But actually, Jacob, you need to update your knowledge on grammar. These days, it’s ok to use an Oxford comma and you don’t need two spaces after a full stop. Didn’t this go out of fashion with the typewriter? I’m guessing Jacob’s not a fan of split infinitives either.
But then the guidelines start to stray into some very odd territory. First of all, he states that MPs’ names should always be followed by ‘esquire’ (such as John Glen Esquire).
Even more perplexing, imperial measurements should be used at all times. Didn’t the UK turn metric back in the 1970s? Did Mr Rees-Mogg not get the memo?
There’s a reason why this old Etonian is dubbed the ‘Honourable member for the eighteenth century’.
The problem is that this style guide is rooted in the past – using outdated terminology and elitist terms designed only to intimidate and alienate the reader. What impression will that leave a voter if he or she receives a letter from ‘Mr John Glen Esquire’? It’s all so old-fashioned.
And Mr Rees-Mogg obviously hasn’t checked the Government’s own style guide which states that ‘you should always use language your audience will understand’.
It goes on: ‘Write conversationally – picture your audience and write as if you were talking to them one to one’. And that, in a nutshell, is the key to all good communications (written or oral). Connect with your audience using straightforward, plain language.

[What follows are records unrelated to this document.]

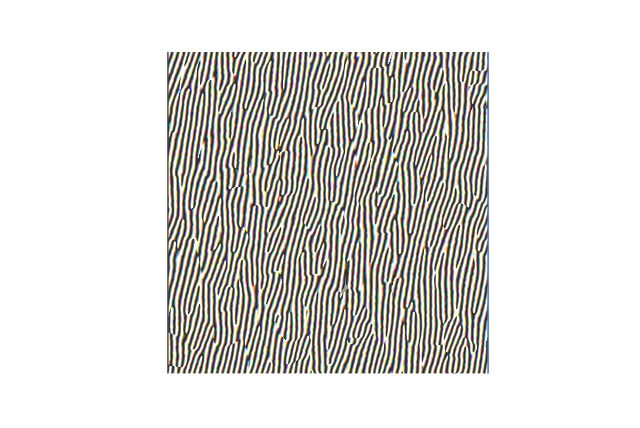
Reproduce this texture procedurally as a WebGL 1 fragment shader.

```glsl
precision highp float;
// A square patch of fine, wavy, near-vertical stripes on a white ground.
// Wrapped Gabor kernels build the forking stripe phase; a phase shift per
// colour channel gives the cyan and yellow fringes. White margins tile.
uniform vec2 u_resolution;

const float TAU = 6.2831853;
const float STRIPES = 56.0;            // stripes across the patch
const float LEAN = 0.16;               // mean sideways drift per unit of height
const float LEAN_SPREAD = 0.42;
const vec2 KERNELS = vec2(20.0, 11.0); // wrapped kernel cells in the patch
const vec2 GRAIN = vec2(110.0);        // wrapped cells of the colour grain
const vec2 PATCH_OFFSET = vec2(0.0187, 0.003);
const float PATCH_SIDE = 0.751;
const float EDGE_LINE = 0.004;
const vec3 PAPER = vec3(1.0);
const vec3 LEFT_LINE = vec3(0.25, 0.25, 0.23);
const vec3 RIGHT_LINE = vec3(0.22, 0.42, 0.80);

vec3 hash3(vec2 cell) {
  vec3 q = fract(cell.xyx * vec3(0.1031, 0.1030, 0.0973));
  q += dot(q, q.yxz + 33.33);
  return fract((q.xxy + q.yzz) * q.zyx);
}

// Three channels of smooth value noise, repeating once per unit square
vec3 wrappedNoise(vec2 p, vec2 cells) {
  vec2 g = p * cells;
  vec2 i = floor(g);
  vec2 f = smoothstep(0.0, 1.0, g - i);
  vec3 a = hash3(mod(i, cells));
  vec3 b = hash3(mod(i + vec2(1.0, 0.0), cells));
  vec3 c = hash3(mod(i + vec2(0.0, 1.0), cells));
  vec3 d = hash3(mod(i + 1.0, cells));
  return mix(mix(a, b, f.x), mix(c, d, f.x), f.y);
}

// Cosine and sine of the local stripe phase, from overlapping Gabor kernels
vec2 stripeWave(vec2 p, vec2 cells) {
  vec2 g = p * cells;
  vec2 base = floor(g);
  vec2 wave = vec2(0.0);
  for (int y = -1; y <= 1; y++) {
    for (int x = -1; x <= 1; x++) {
      vec2 cell = base + vec2(float(x), float(y));
      vec2 id = mod(cell, cells);
      vec3 rnd = hash3(id + 7.0);
      vec3 pose = hash3(id + 61.0);
      vec2 away = g - cell - rnd.xy;
      float window = max(0.0, 1.0 - dot(away, away));
      float lean = LEAN + LEAN_SPREAD * (pose.x - 0.5);
      float pitch = STRIPES * mix(0.9, 1.1, pose.y);
      vec2 d = away / cells;
      float phase = TAU * (pitch * (d.x - lean * d.y) + rnd.z);
      wave += window * window * vec2(cos(phase), sin(phase));
    }
  }
  return wave / max(length(wave), 0.0001);
}

// Turns the wave into light and dark bands, shifted for each channel
vec3 stripeColor(vec2 wave, vec3 shift) {
  vec3 band = wave.x * cos(shift) + wave.y * sin(shift);
  vec3 tone = vec3(0.64, 0.62, 0.57) + vec3(0.49, 0.49, 0.47) * band;
  return clamp(tone, vec3(0.17, 0.16, 0.15), vec3(1.0));
}

// Soft coverage of the unit square
float squareMask(vec2 p, float blur) {
  vec2 d = abs(p - 0.5) - 0.5;
  return 1.0 - smoothstep(-0.5 * blur, 0.5 * blur, max(d.x, d.y));
}

void main() {
  vec2 centred = (gl_FragCoord.xy - 0.5 * u_resolution) / u_resolution.y;
  vec2 p = (centred - PATCH_OFFSET) / PATCH_SIDE + 0.5;
  float pixel = 1.0 / (PATCH_SIDE * u_resolution.y);

  // Stripes with fringes and a little colour grain
  vec3 grain = wrappedNoise(p, GRAIN) - 0.5;
  vec3 shift = vec3(0.32, 0.0, -0.38) + 0.9 * grain;
  vec3 color = stripeColor(stripeWave(p, KERNELS), shift);

  // Thin lines down the two sides
  float leftLine = 1.0 - smoothstep(-0.5 * pixel, 0.5 * pixel, p.x - EDGE_LINE);
  float rightLine = smoothstep(-0.5 * pixel, 0.5 * pixel, p.x - 1.0 + EDGE_LINE);
  color = mix(color, LEFT_LINE, leftLine);
  color = mix(color, RIGHT_LINE, rightLine);

  gl_FragColor = vec4(mix(PAPER, color, squareMask(p, pixel)), 1.0);
}
```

The language of elitism
But of course, Mr Rees-Mogg’s new boss, PM Boris Johnson, is also well known for his use of elitist language – often drawing on classical literature and analogies to make a point. Here’s a man who once boasted that he could recite from heart the first 100 lines of Homer’s Illiad in ancient Greek.
Only last week, Johnston’s first appearance in the House of Commons was littered with classical terms. In just one sentence he uses the words ‘tergiversating’ (from the Latin verb tergiversari) and ‘jugulated’ in attacking Jeremy Corbyn.
Johnston is considered, by some, to be one of the most entertaining political speakers of his generation. He honed his verbal flamboyance in the debating societies of Eton and later Oxford University, cultivating his image as a bumbling toff straight out of a P G Woodhouse novel. And he has continued to build on this during his career, often with some controversy.
On occasion, Johnston’s language has even strayed into British imperial anachronisms – referring to ‘piccaninnies’ in the Commonwealth and describing Muslim women in burkas as looking ‘like letter boxes’. The latter comment ironically got him voted off the Board of Classics for All – a charity that seeks to promote the teaching of Greek and Latin literature in state schools.
Even in his less inflammatory moments, Johnston uses elitist, classical language to try to gain authority over his audience. Language exists to be manipulated to gain power over his adversaries.
While some find Johnston’s oratory style humorous and powerful, it remains to be seen whether his archaic style will chime with the electorate at large. But it certainly won’t help the Tories to change the perception of the party as elitist and out of touch with reality.
If you enjoyed reading this blog, you might be interested in my blog, ‘Stay at home: getting the message across loud and clear’, about the COVID crisis.